____ DATA UNDER STUDY

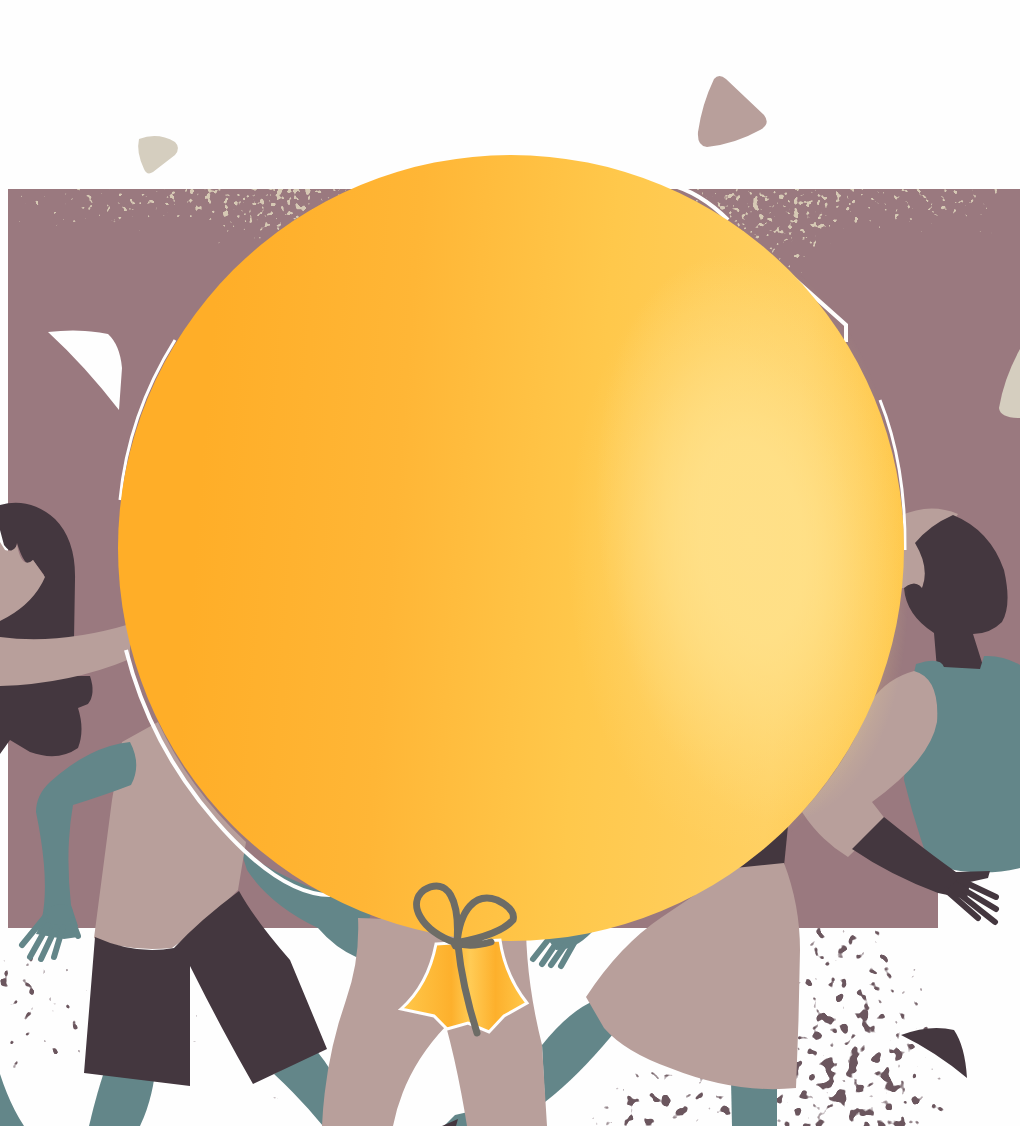
<!DOCTYPE html>
<html lang="en">
<head>
<meta charset="utf-8">
<title>Friends behind a yellow balloon</title>
<style>
:root {
  --paper: #fefefe;
  --mauve: #9a797f;
  --rose: #b89f9b;
  --plum: #44373f;
  --teal: #638689;
  --sand: #d5cebf;
  --cord: #6d6c66;
  --amber: #ffae28;
  --gold: #ffc84b;
  --butter: #ffe088;
}
html, body { margin: 0; background: var(--paper); overflow: hidden; }
svg { display: block; width: 1020px; height: 1126px; }
.paper { fill: var(--paper); }
.mauve { fill: var(--mauve); }
.rose { fill: var(--rose); }
.plum { fill: var(--plum); }
.teal { fill: var(--teal); }
.sand { fill: var(--sand); }
.cord { fill: none; stroke: var(--cord); stroke-width: 7; stroke-linecap: round; stroke-linejoin: round; }
.fingers { fill: none; stroke-width: 6; stroke-linecap: round; }
.fingers-teal { stroke: var(--teal); }
.fingers-plum { stroke: var(--plum); }
.fringe { fill: none; stroke: var(--paper); stroke-width: 4; }
.stop-amber { stop-color: var(--amber); }
.stop-gold { stop-color: var(--gold); }
.stop-butter { stop-color: var(--butter); }
.flood-sand { flood-color: #d6c9b4; }
.flood-plum { flood-color: #6b565e; }
</style>
</head>
<body>
<svg viewBox="0 0 1020 1126" role="img" aria-label="Dancing figures in front of a mauve panel, hidden behind a large yellow balloon tied with a grey bow">
  <defs>
    <linearGradient id="balloon-body" x1="0" x2="1" y1="0.46" y2="0.54">
      <stop class="stop-amber" offset="0.1"/>
      <stop offset="0.35" stop-color="#ffb636"/>
      <stop class="stop-gold" offset="0.6"/>
      <stop offset="0.85" stop-color="#ffd062"/>
      <stop class="stop-gold" offset="1"/>
    </linearGradient>
    <radialGradient id="balloon-glow">
      <stop class="stop-butter" offset="0"/>
      <stop class="stop-butter" offset="0.35" stop-opacity="0.9"/>
      <stop class="stop-butter" offset="0.7" stop-opacity="0.35"/>
      <stop class="stop-butter" offset="1" stop-opacity="0"/>
    </radialGradient>
    <linearGradient id="neck-shade" x1="0" x2="1" y1="0" y2="0">
      <stop class="stop-gold" offset="0"/>
      <stop offset="0.4" stop-color="#fdb02c"/>
      <stop offset="0.55" stop-color="#ffcb55"/>
      <stop offset="0.75" stop-color="#fdb02c"/>
      <stop class="stop-gold" offset="1"/>
    </linearGradient>
    <radialGradient id="density">
      <stop offset="0" stop-color="#000"/>
      <stop offset="0.5" stop-color="#000" stop-opacity="0.8"/>
      <stop offset="1" stop-color="#000" stop-opacity="0"/>
    </radialGradient>
    <filter id="fine-speckle" filterUnits="userSpaceOnUse" x="8" y="189" width="1012" height="100" color-interpolation-filters="sRGB">
      <feTurbulence type="fractalNoise" baseFrequency="0.17" numOctaves="2" seed="4" result="noise"/>
      <feComposite in="noise" in2="SourceGraphic" operator="arithmetic" k1="0" k2="1" k3="0.3" k4="-0.87"/>
      <feComponentTransfer result="dots"><feFuncA type="linear" slope="16"/></feComponentTransfer>
      <feFlood class="flood-sand"/>
      <feComposite in2="dots" operator="in"/>
    </filter>
    <filter id="ink-splatter" filterUnits="userSpaceOnUse" x="0" y="928" width="945" height="198" color-interpolation-filters="sRGB">
      <feTurbulence type="fractalNoise" baseFrequency="0.085" numOctaves="2" seed="9" result="noise"/>
      <feComposite in="noise" in2="SourceGraphic" operator="arithmetic" k1="0" k2="1" k3="0.3" k4="-0.86"/>
      <feComponentTransfer result="dots"><feFuncA type="linear" slope="18"/></feComponentTransfer>
      <feFlood class="flood-plum"/>
      <feComposite in2="dots" operator="in"/>
    </filter>
  </defs>

  <rect class="paper" width="1020" height="1126"/>

  <g id="panel">
    <polygon class="mauve" points="8,189 1020,189 1020,866 938,866 938,928 8,928"/>
    <g filter="url(#fine-speckle)" fill="url(#density)">
      <ellipse cx="285" cy="195" rx="150" ry="60"/>
      <ellipse cx="775" cy="205" rx="115" ry="80"/>
      <ellipse cx="110" cy="195" rx="120" ry="45" opacity="0.75"/>
      <ellipse cx="930" cy="195" rx="120" ry="45" opacity="0.75"/>
    </g>
  </g>

  <g id="splatter" filter="url(#ink-splatter)" fill="url(#density)">
    <ellipse cx="840" cy="1090" rx="190" ry="130"/>
    <ellipse cx="835" cy="985" rx="110" ry="110" opacity="0.8"/>
    <ellipse cx="660" cy="1115" rx="90" ry="55" opacity="0.9"/>
    <ellipse cx="30" cy="1010" rx="90" ry="100" opacity="0.6"/>
  </g>

  <g id="confetti">
    <path class="sand" d="M139 139Q158 132 175 142Q181 148 175 155L153 172Q147 176 144 169Q136 152 139 139Z"/>
    <path class="rose" d="M714 79Q719 73 726 79L764 115Q771 124 760 130Q735 144 707 147Q697 146 698 132Q702 104 714 79Z"/>
    <path class="paper" d="M48 332Q80 328 108 334Q120 345 122 368L119 410Q85 366 48 332Z"/>
    <path class="sand" d="M1020 349Q1004 378 999 408Q1000 418 1020 418Z"/>
    <path class="plum" d="M901 1035Q930 1024 954 1030Q965 1046 967 1078Q936 1052 901 1035Z"/>
  </g>

  <g id="dancer-far-left">
    <path class="plum" d="M0 505Q30 497 55 519Q76 540 75 580L74 640H0V618Q36 600 44 575L33 560Q26 572 17 543Q14 558 4 545L0 530Z"/>
    <path class="rose" d="M0 542L5 550Q13 553 17 545Q22 570 33 560L45 577Q33 605 0 621Z"/>
    <path class="plum" d="M0 684L60 676H90Q96 694 88 704L78 708Q85 730 78 748Q58 762 30 752L10 740L0 754Z"/>
    <path class="rose" d="M0 637Q60 645 130 624V659Q70 684 0 686Z"/>
  </g>

  <g id="dancer-left">
    <path class="teal" d="M0 1074Q10 1105 24 1126H0Z"/>
    <path class="teal" d="M104 1072L154 1080Q150 1105 140 1126H89Q96 1096 104 1072Z"/>
    <path class="teal" d="M274 1074L316 1050Q345 1085 352 1126H323Q300 1098 274 1074Z"/>
    <path class="teal" d="M240 848Q268 872 330 895L372 910L358 958Q335 948 318 928Q270 905 247 870Z"/>
    <path class="rose" d="M158 722L122 742L112 800L94 938Q125 952 172 948Q205 925 238 890L246 842Q190 790 158 722Z"/>
    <path class="plum" d="M95 937Q135 955 174 948Q200 920 239 891Q255 920 290 960L327 1049L253 1084Q222 1030 190 966V1086L84 1073Z"/>
    <path class="teal" d="M130 742Q142 765 131 785Q105 795 73 805Q65 850 71 905L78 926Q60 934 42 918Q50 880 36 812Q36 795 50 782Q90 746 130 742Z"/>
    <path class="teal" d="M48 908Q62 900 72 908L78 937L64 939L36 934Z"/>
    <path class="fingers fingers-teal" d="M45 917L22 945M48 925L30 957M56 927L41 959M63 927L54 957M72 920L78 936"/>
  </g>

  <g id="dancer-centre">
    <path class="teal" d="M596 1000Q570 1010 542 1045L545 1102Q580 1075 618 1028Z"/>
    <path class="teal" d="M455 1115L468 1112V1126H444Z"/>
    <path class="plum" d="M442 1126L458 1119L456 1126Z"/>
    <path class="rose" d="M358 918Q420 920 526 930Q527 985 542 1045L547 1126H467Q458 1070 446 1026Q404 1070 393 1126H322Q325 1060 346 1000Q360 960 358 918Z"/>
    <path class="teal" d="M542 932H592Q575 950 556 950Z"/>
    <path class="fingers fingers-teal" d="M548 940L533 959M557 942L542 964M567 942L551 965M574 943L561 966"/>
  </g>

  <g id="dancer-skirt">
    <path class="plum" d="M735 872L788 826L784 866Z"/>
    <path class="teal" d="M731 1080H777V1126H732Z"/>
    <path class="rose" d="M735 868L784 863Q800 905 800 950Q799 1020 796 1088Q735 1094 670 1068Q625 1052 604 1028L586 997Q620 945 662 917Z"/>
  </g>

  <g id="dancer-right">
    <path class="rose" d="M900 516Q930 502 958 514L932 555L922 588H898Z"/>
    <path class="plum" d="M953 515Q990 530 1004 570Q1012 605 1002 622Q990 634 973 634L984 669H937L934 633Q906 615 904 588Q915 579 922 588Q930 568 915 543Q930 525 953 515Z"/>
    <path class="teal" d="M916 664Q940 656 944 667L980 669L984 656Q1003 655 1020 665V868Q980 878 930 865Q915 825 904 780L910 690Z"/>
    <path class="rose" d="M914 671Q940 678 937 722Q930 760 872 802L886 820L848 857Q820 840 802 812Q850 760 872 700Q888 678 914 671Z"/>
    <path class="plum" d="M884 817Q925 850 956 872L990 871L988 878L970 882L967 899L938 893Q890 875 852 849Z"/>
    <path class="fingers fingers-plum" d="M960 880L996 897M956 885L996 909M952 888L995 922M946 890L978 918"/>
  </g>

  <g id="balloon">
    <g class="fringe">
      <path d="M126 650Q150 745 215 820T330 895"/>
      <path d="M120 500Q128 415 175 340" stroke-width="3"/>
      <path d="M668 184Q700 192 728 220M790 275L846 325V342"/>
      <path d="M880 400Q906 465 905 550" stroke-width="3"/>
    </g>
    <circle cx="511" cy="548" r="393" fill="url(#balloon-body)"/>
    <ellipse cx="752" cy="540" rx="153" ry="285" fill="url(#balloon-glow)" transform="rotate(-8 752 540)"/>
    <ellipse cx="735" cy="550" rx="168" ry="300" fill="url(#balloon-glow)" opacity="0.6"/>
    <path d="M436 944L500 940Q505 975 527 1003L504 1016L489 1032L468 1023L447 1029L434 1016L401 1009Q428 985 436 944Z" fill="url(#neck-shade)" stroke="#fefefe" stroke-width="3"/>
    <path class="cord" d="M456 943C420 930 407 903 424 890C448 876 460 900 457 943C460 910 475 892 497 900Q516 909 513 920Q500 935 456 943Q470 948 491 942M458 945Q462 985 477 1033"/>
    <circle cx="457" cy="944" r="6" fill="#6d6c66"/>
  </g>
</svg>
</body>
</html>
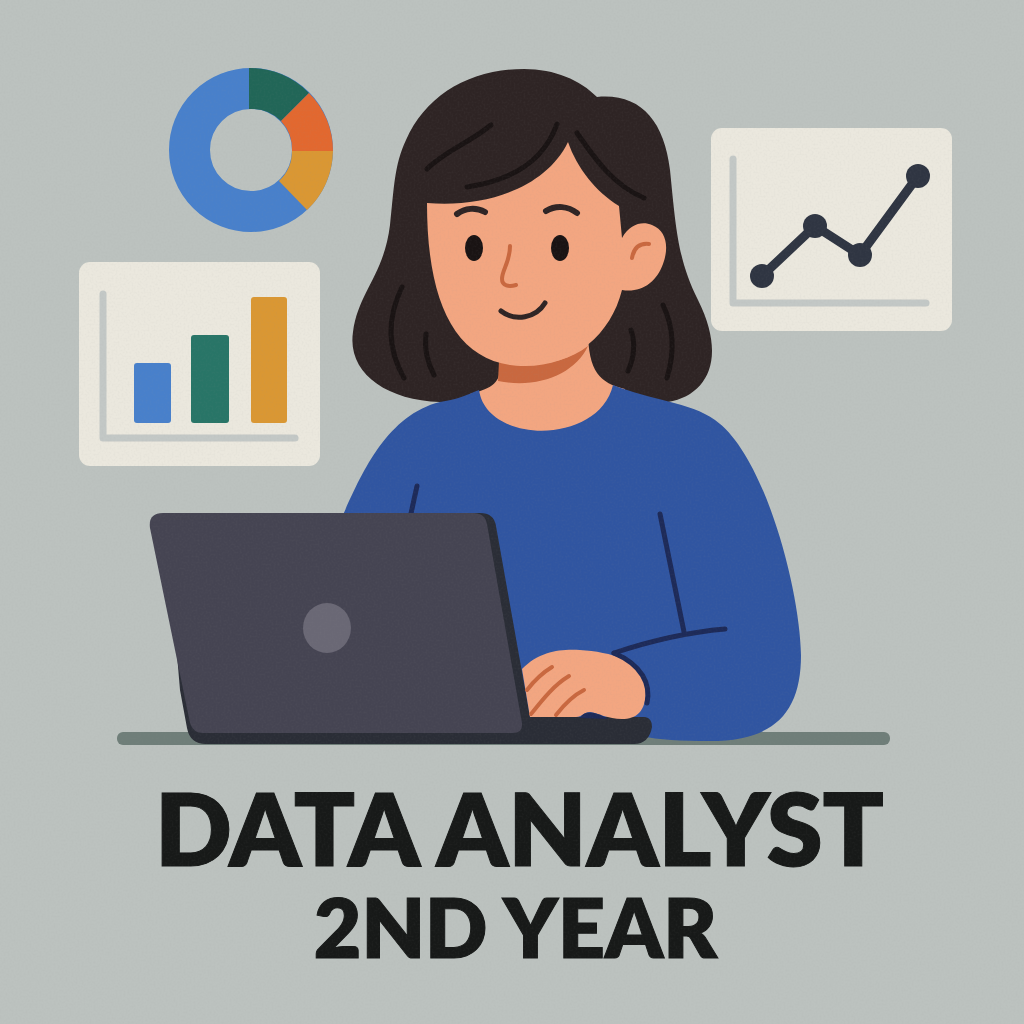
<!DOCTYPE html>
<html lang="en">
<head>
<meta charset="utf-8">
<title>Data Analyst, 2nd Year</title>
<style>
:root {
  --ground: #bcc2bf;
  --ink: #171918;
  --hair: #2e2424;
  --strand: #191313;
  --skin: #f3a681;
  --skin-shade: #c9683f;
  --sweater: #3055a1;
  --sweater-line: #1d2a58;
  --laptop: #454452;
  --laptop-edge: #2a2d36;
  --laptop-badge: #6a6875;
  --desk: #6f7e79;
  --card: #ebe8de;
  --axis: #c3c8c6;
  --blue: #4880cb;
  --green: #216657;
  --teal: #287567;
  --orange: #e2682f;
  --amber: #da9733;
  --trend: #2f3542;
}
* { margin: 0; padding: 0; box-sizing: border-box; }
html, body { width: 1024px; height: 1024px; overflow: hidden; background: var(--ground); }
.poster { position: relative; width: 1024px; height: 1024px; overflow: hidden; }
.illustration, .grain { position: absolute; inset: 0; display: block; }
.grain { pointer-events: none; }
.heading {
  position: absolute; top: 777px; left: 0; width: 1039px;
  color: var(--ink); text-align: center; white-space: nowrap;
  font-family: Lato, "Open Sans", sans-serif; font-weight: 900;
  -webkit-text-stroke: 1px var(--ink); stroke-linejoin: round;
}
.heading h1 { font-size: 101px; line-height: 101px; font-weight: 900; }
.heading p { font-size: 82px; line-height: 82px; margin: 7px 8px 0 0; }
.line { fill: none; stroke-linecap: round; stroke-linejoin: round; }
.axis { stroke: var(--axis); stroke-width: 7; }
.strand { stroke: var(--strand); stroke-width: 5; }
.feature { stroke: var(--hair); }
.fold { stroke: var(--sweater-line); stroke-width: 5; }
.crease { stroke: var(--skin-shade); stroke-width: 4; }
</style>
</head>
<body>
<main class="poster">
  <svg class="illustration" width="1024" height="1024" viewBox="0 0 1024 1024" role="img" aria-label="A woman working at a laptop, surrounded by charts">
    <g id="donut-chart">
      <circle cx="251" cy="150" r="61.5" fill="none" stroke="var(--blue)" stroke-width="41"/>
      <path fill="var(--green)" d="M249 68 A82 82 0 0 1 309 93 L281 121 A41 41 0 0 0 249 109 Z"/>
      <path fill="var(--orange)" d="M309 93 A82 82 0 0 1 333 151 H292 A41 41 0 0 0 281 121 Z"/>
      <path fill="var(--amber)" d="M333 151 A82 82 0 0 1 307 210 L279 181 A41 41 0 0 0 292 151 Z"/>
    </g>

    <g id="bar-chart">
      <rect x="79" y="262" width="241" height="204" rx="11" fill="var(--card)"/>
      <path class="line axis" d="M103 294 V438 H295"/>
      <rect x="134" y="363" width="37" height="60" rx="3" fill="var(--blue)"/>
      <rect x="191" y="335" width="38" height="88" rx="3" fill="var(--teal)"/>
      <rect x="251" y="297" width="36" height="126" rx="3" fill="var(--amber)"/>
    </g>

    <g id="line-chart">
      <rect x="711" y="128" width="241" height="203" rx="11" fill="var(--card)"/>
      <path class="line axis" d="M733 159 V303 H926"/>
      <path class="line" stroke="var(--trend)" stroke-width="9" d="M762 276 L815 226 L860 255 L918 176"/>
      <g fill="var(--trend)">
        <circle cx="762" cy="276" r="12"/>
        <circle cx="815" cy="226" r="12"/>
        <circle cx="860" cy="255" r="12"/>
        <circle cx="918" cy="176" r="12"/>
      </g>
    </g>

    <rect id="desk" x="117" y="732" width="773" height="13" rx="6" fill="var(--desk)"/>

    <g id="woman">
      <g id="hair">
        <path fill="var(--hair)" d="M524 69 C555 69 580 80 597 97 C640 93 664 120 670 170 C676 230 678 260 698 300 C727 358 708 395 668 402 H440 C385 400 347 372 353 332 C358 293 384 275 390 225 C394 190 394 165 406 140 C426 95 470 69 524 69 Z"/>
        <g class="line strand">
          <path d="M402 287 C386 320 388 350 404 378"/>
          <path d="M426 334 C424 350 427 362 434 375"/>
          <path d="M631 330 C636 345 634 358 628 371"/>
          <path d="M663 305 C675 330 674 355 667 378"/>
        </g>
      </g>

      <g id="head">
        <path fill="var(--skin)" d="M500 340 V366 C500 382 494 388 470 394 V440 H625 V389 C600 383 588 372 588 330 Z"/>
        <path fill="var(--skin-shade)" d="M499 361 C530 369 564 364 588 346 C575 374 538 389 498 381 Z"/>
        <path fill="var(--skin)" d="M427 203 C485 208 546 188 568 142 C577 168 596 192 619 206 L622 238 C630 224 642 221 652 225 C667 231 669 248 663 264 C656 283 641 293 622 290 C611 334 575 366 525 366 C457 366 427 306 427 203 Z"/>
        <path class="line crease" d="M632 258 C634 247 640 243 649 244"/>
        <g class="line strand">
          <path d="M427 169 C445 151 469 143 491 125"/>
          <path d="M467 187 C515 180 545 158 557 124"/>
          <path d="M577 133 C597 162 615 186 644 198"/>
        </g>
        <g class="line feature" stroke-width="6">
          <path d="M457 214 C465 208 476 207 485 212"/>
          <path d="M546 211 C556 205 568 206 577 213"/>
        </g>
        <ellipse cx="474" cy="248" rx="9" ry="13" fill="var(--strand)"/>
        <ellipse cx="560" cy="248" rx="9" ry="13" fill="var(--strand)"/>
        <path class="line crease" d="M510 246 C510 262 502 270 502 279 C502 286 509 287 516 285"/>
        <path class="line feature" stroke-width="5" d="M501 311 C515 322 536 318 545 303"/>
      </g>

      <g id="sweater">
        <path fill="var(--sweater)" d="M343 515 C360 477 386 415 440 402 C455 400 467 395 479 390 C487 445 599 445 613 385 C650 400 690 402 715 420 C765 455 800 590 801 655 C801 712 775 741 710 741 C680 741 660 740 640 736 L480 725 Z"/>
        <path class="line fold" d="M417 486 L410 518 M660 514 L684 632 M725 629 C690 632 650 641 614 653"/>
      </g>
    </g>

    <g id="laptop">
      <path fill="var(--laptop-edge)" d="M165 513 H480 Q494 513 496 526 L530 717 H645 Q652 718 652 727 Q649 744 634 744 H206 Q190 744 187 728 L180 690 Z"/>
      <path fill="var(--laptop)" d="M163 513 H473 Q485 513 487 524 L522 723 Q523 733 513 733 H203 Q193 733 190 723 L150 528 Q148 513 163 513 Z"/>
      <ellipse cx="327" cy="628" rx="24" ry="25" fill="var(--laptop-badge)"/>
    </g>

    <g id="hand">
      <path fill="var(--skin)" d="M522 669 C540 651 560 649 580 650 C610 652 645 660 646 690 C646 712 636 719 622 719 C608 719 598 713 590 712 C584 712 582 717 576 717 H530 Z"/>
      <path fill="var(--sweater-line)" d="M580 718 C584 710 596 711 608 719 Z"/>
      <path class="line fold" d="M614 653 C642 665 651 684 647 703"/>
      <path class="line crease" d="M552 667 C542 673 534 681 527 690 M569 676 C554 685 543 699 531 714 M584 690 C572 696 563 706 556 715"/>
    </g>
  </svg>

  <header class="heading">
    <h1>DATA ANALYST</h1>
    <p>2ND YEAR</p>
  </header>

  <svg class="grain" width="1024" height="1024" viewBox="0 0 1024 1024" aria-hidden="true">
    <defs>
      <filter id="paper-grain" x="0" y="0" width="100%" height="100%">
        <feTurbulence type="fractalNoise" baseFrequency="0.5" numOctaves="2" seed="4"/>
        <feColorMatrix values="0 0 0 0 0.3  0 0 0 0 0.3  0 0 0 0 0.3  0.5 0 0 0 -0.2"/>
      </filter>
    </defs>
    <rect width="1024" height="1024" filter="url(#paper-grain)" opacity="0.3"/>
  </svg>
</main>
</body>
</html>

________

▶ [PROBLEM DETAILS] Working from the material above, tally how many lines hold the string "axis". The number is all that is needed.

▶ [PROBLEM SOLUTION] 4